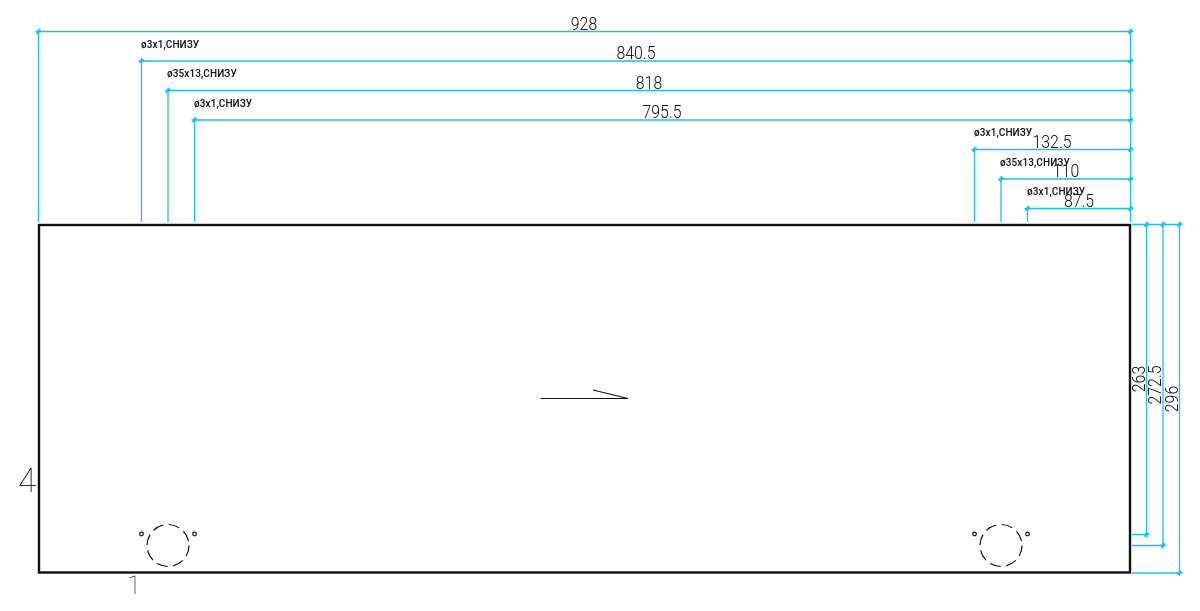
<!DOCTYPE html>
<html lang="ru">
<head>
<meta charset="utf-8">
<title>Чертёж панели 928 × 296</title>
<style>
:root { --paper: #fff; --ink: #111; --dimension: #19c0f5; }
* { box-sizing: border-box; }
html, body { margin: 0; background: var(--paper); }
.sheet {
  position: relative; width: 1200px; height: 611px; overflow: hidden;
  background: var(--paper); color: var(--ink);
  font-family: Roboto, "Liberation Sans", sans-serif;
}
.drawing { position: absolute; inset: 0; display: block; fill: none; }
.dimensions { stroke: var(--dimension); stroke-width: 1.3; }
.panel { stroke: var(--ink); stroke-width: 2.4; }
.thin { stroke: var(--ink); stroke-width: 1.2; }
.cup { stroke-dasharray: 11 5.5; }
.label {
  position: absolute; left: var(--x); top: var(--y);
  line-height: 1; white-space: nowrap;
}
.value { font-size: 18px; font-weight: 300; transform: translate(-50%, -50%) scaleX(.88); }
.upright { transform: translate(-50%, -50%) rotate(-90deg) scaleX(.88); }
.hole { font-size: 10px; font-weight: 500; letter-spacing: .1px; transform: translateY(-50%); }
.edge { font-weight: 100; transform: translate(-50%, -50%); }
.edge-side { font-size: 33px; }
.edge-bottom { font-size: 25px; }
</style>
</head>
<body>
<main class="sheet">
  <svg class="drawing" width="1200" height="611" viewBox="0 0 1200 611" aria-hidden="true">
    <defs>
      <path id="tick" d="M-2 2L2 -2M-3 0H3M0 -3V3"/>
      <g id="hinge">
        <circle class="cup" r="21"/>
        <circle cx="-26.5" cy="-11.5" r="1.8"/>
        <circle cx="26.5" cy="-11.5" r="1.8"/>
      </g>
    </defs>

    <g class="dimensions">
      <path d="M38.5 222V31.5H1130.5V222"/>
      <path d="M141.5 222V61H1130"/>
      <path d="M168 222V90.5H1130"/>
      <path d="M194.5 222V120H1130"/>
      <path d="M974.5 222V149.5H1130"/>
      <path d="M1001 222V179H1130"/>
      <path d="M1027.5 222V208.5H1130"/>
      <path d="M1132 224.5H1179.5V573H1132"/>
      <path d="M1163 224.5V545.5H1132"/>
      <path d="M1146.5 224.5V534.5H1132"/>
      <use href="#tick" x="38.5" y="31.5"/><use href="#tick" x="1130.5" y="31.5"/>
      <use href="#tick" x="141.5" y="61"/><use href="#tick" x="1130.5" y="61"/>
      <use href="#tick" x="168" y="90.5"/><use href="#tick" x="1130.5" y="90.5"/>
      <use href="#tick" x="194.5" y="120"/><use href="#tick" x="1130.5" y="120"/>
      <use href="#tick" x="974.5" y="149.5"/><use href="#tick" x="1130.5" y="149.5"/>
      <use href="#tick" x="1001" y="179"/><use href="#tick" x="1130.5" y="179"/>
      <use href="#tick" x="1027.5" y="208.5"/><use href="#tick" x="1130.5" y="208.5"/>
      <use href="#tick" x="1146.5" y="224.5"/><use href="#tick" x="1146.5" y="534.5"/>
      <use href="#tick" x="1163" y="224.5"/><use href="#tick" x="1163" y="545.5"/>
      <use href="#tick" x="1179.5" y="224.5"/><use href="#tick" x="1179.5" y="573"/>
    </g>

    <rect class="panel" x="39" y="225" width="1091" height="347.5"/>
    <g class="thin">
      <path d="M540.5 398.5H628L593 390"/>
      <use href="#hinge" x="168" y="545.5"/>
      <use href="#hinge" x="1001" y="545.5"/>
    </g>
  </svg>

  <span class="label value" style="--x:584px;--y:23.5px">928</span>
  <span class="label value" style="--x:636px;--y:53px">840.5</span>
  <span class="label value" style="--x:649px;--y:82.5px">818</span>
  <span class="label value" style="--x:662px;--y:112px">795.5</span>
  <span class="label value" style="--x:1052px;--y:141.5px">132.5</span>
  <span class="label value" style="--x:1065.5px;--y:171px">110</span>
  <span class="label value" style="--x:1078.5px;--y:200.5px">87.5</span>

  <span class="label value upright" style="--x:1138.5px;--y:379px">263</span>
  <span class="label value upright" style="--x:1155px;--y:385px">272.5</span>
  <span class="label value upright" style="--x:1171.5px;--y:398.5px">296</span>

  <span class="label hole" style="--x:141px;--y:44.5px">ø3x1,СНИЗУ</span>
  <span class="label hole" style="--x:167px;--y:74px">ø35x13,СНИЗУ</span>
  <span class="label hole" style="--x:194px;--y:103.5px">ø3x1,СНИЗУ</span>
  <span class="label hole" style="--x:974px;--y:133px">ø3x1,СНИЗУ</span>
  <span class="label hole" style="--x:1000px;--y:162.5px">ø35x13,СНИЗУ</span>
  <span class="label hole" style="--x:1027px;--y:192px">ø3x1,СНИЗУ</span>

  <span class="label edge edge-side" style="--x:27px;--y:480px">4</span>
  <span class="label edge edge-bottom" style="--x:134px;--y:585px">1</span>
</main>
</body>
</html>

| THE PROBLEM |
Each record above should be copied character for character, with pictures dropped.

| WRITTEN RESPONSE |
<!DOCTYPE html>
<html lang="ru">
<head>
<meta charset="utf-8">
<title>Чертёж панели 928 × 296</title>
<style>
:root { --paper: #fff; --ink: #111; --dimension: #19c0f5; }
* { box-sizing: border-box; }
html, body { margin: 0; background: var(--paper); }
.sheet {
  position: relative; width: 1200px; height: 611px; overflow: hidden;
  background: var(--paper); color: var(--ink);
  font-family: Roboto, "Liberation Sans", sans-serif;
}
.drawing { position: absolute; inset: 0; display: block; fill: none; }
.dimensions { stroke: var(--dimension); stroke-width: 1.3; }
.panel { stroke: var(--ink); stroke-width: 2.4; }
.thin { stroke: var(--ink); stroke-width: 1.2; }
.cup { stroke-dasharray: 11 5.5; }
.label {
  position: absolute; left: var(--x); top: var(--y);
  line-height: 1; white-space: nowrap;
}
.value { font-size: 18px; font-weight: 300; transform: translate(-50%, -50%) scaleX(.88); }
.upright { transform: translate(-50%, -50%) rotate(-90deg) scaleX(.88); }
.hole { font-size: 10px; font-weight: 500; letter-spacing: .1px; transform: translateY(-50%); }
.edge { font-weight: 100; transform: translate(-50%, -50%); }
.edge-side { font-size: 33px; }
.edge-bottom { font-size: 25px; }
</style>
</head>
<body>
<main class="sheet">
  <svg class="drawing" width="1200" height="611" viewBox="0 0 1200 611" aria-hidden="true">
    <defs>
      <path id="tick" d="M-2 2L2 -2M-3 0H3M0 -3V3"/>
      <g id="hinge">
        <circle class="cup" r="21"/>
        <circle cx="-26.5" cy="-11.5" r="1.8"/>
        <circle cx="26.5" cy="-11.5" r="1.8"/>
      </g>
    </defs>

    <g class="dimensions">
      <path d="M38.5 222V31.5H1130.5V222"/>
      <path d="M141.5 222V61H1130"/>
      <path d="M168 222V90.5H1130"/>
      <path d="M194.5 222V120H1130"/>
      <path d="M974.5 222V149.5H1130"/>
      <path d="M1001 222V179H1130"/>
      <path d="M1027.5 222V208.5H1130"/>
      <path d="M1132 224.5H1179.5V573H1132"/>
      <path d="M1163 224.5V545.5H1132"/>
      <path d="M1146.5 224.5V534.5H1132"/>
      <use href="#tick" x="38.5" y="31.5"/><use href="#tick" x="1130.5" y="31.5"/>
      <use href="#tick" x="141.5" y="61"/><use href="#tick" x="1130.5" y="61"/>
      <use href="#tick" x="168" y="90.5"/><use href="#tick" x="1130.5" y="90.5"/>
      <use href="#tick" x="194.5" y="120"/><use href="#tick" x="1130.5" y="120"/>
      <use href="#tick" x="974.5" y="149.5"/><use href="#tick" x="1130.5" y="149.5"/>
      <use href="#tick" x="1001" y="179"/><use href="#tick" x="1130.5" y="179"/>
      <use href="#tick" x="1027.5" y="208.5"/><use href="#tick" x="1130.5" y="208.5"/>
      <use href="#tick" x="1146.5" y="224.5"/><use href="#tick" x="1146.5" y="534.5"/>
      <use href="#tick" x="1163" y="224.5"/><use href="#tick" x="1163" y="545.5"/>
      <use href="#tick" x="1179.5" y="224.5"/><use href="#tick" x="1179.5" y="573"/>
    </g>

    <rect class="panel" x="39" y="225" width="1091" height="347.5"/>
    <g class="thin">
      <path d="M540.5 398.5H628L593 390"/>
      <use href="#hinge" x="168" y="545.5"/>
      <use href="#hinge" x="1001" y="545.5"/>
    </g>
  </svg>

  <span class="label value" style="--x:584px;--y:23.5px">928</span>
  <span class="label value" style="--x:636px;--y:53px">840.5</span>
  <span class="label value" style="--x:649px;--y:82.5px">818</span>
  <span class="label value" style="--x:662px;--y:112px">795.5</span>
  <span class="label value" style="--x:1052px;--y:141.5px">132.5</span>
  <span class="label value" style="--x:1065.5px;--y:171px">110</span>
  <span class="label value" style="--x:1078.5px;--y:200.5px">87.5</span>

  <span class="label value upright" style="--x:1138.5px;--y:379px">263</span>
  <span class="label value upright" style="--x:1155px;--y:385px">272.5</span>
  <span class="label value upright" style="--x:1171.5px;--y:398.5px">296</span>

  <span class="label hole" style="--x:141px;--y:44.5px">ø3x1,СНИЗУ</span>
  <span class="label hole" style="--x:167px;--y:74px">ø35x13,СНИЗУ</span>
  <span class="label hole" style="--x:194px;--y:103.5px">ø3x1,СНИЗУ</span>
  <span class="label hole" style="--x:974px;--y:133px">ø3x1,СНИЗУ</span>
  <span class="label hole" style="--x:1000px;--y:162.5px">ø35x13,СНИЗУ</span>
  <span class="label hole" style="--x:1027px;--y:192px">ø3x1,СНИЗУ</span>

  <span class="label edge edge-side" style="--x:27px;--y:480px">4</span>
  <span class="label edge edge-bottom" style="--x:134px;--y:585px">1</span>
</main>
</body>
</html>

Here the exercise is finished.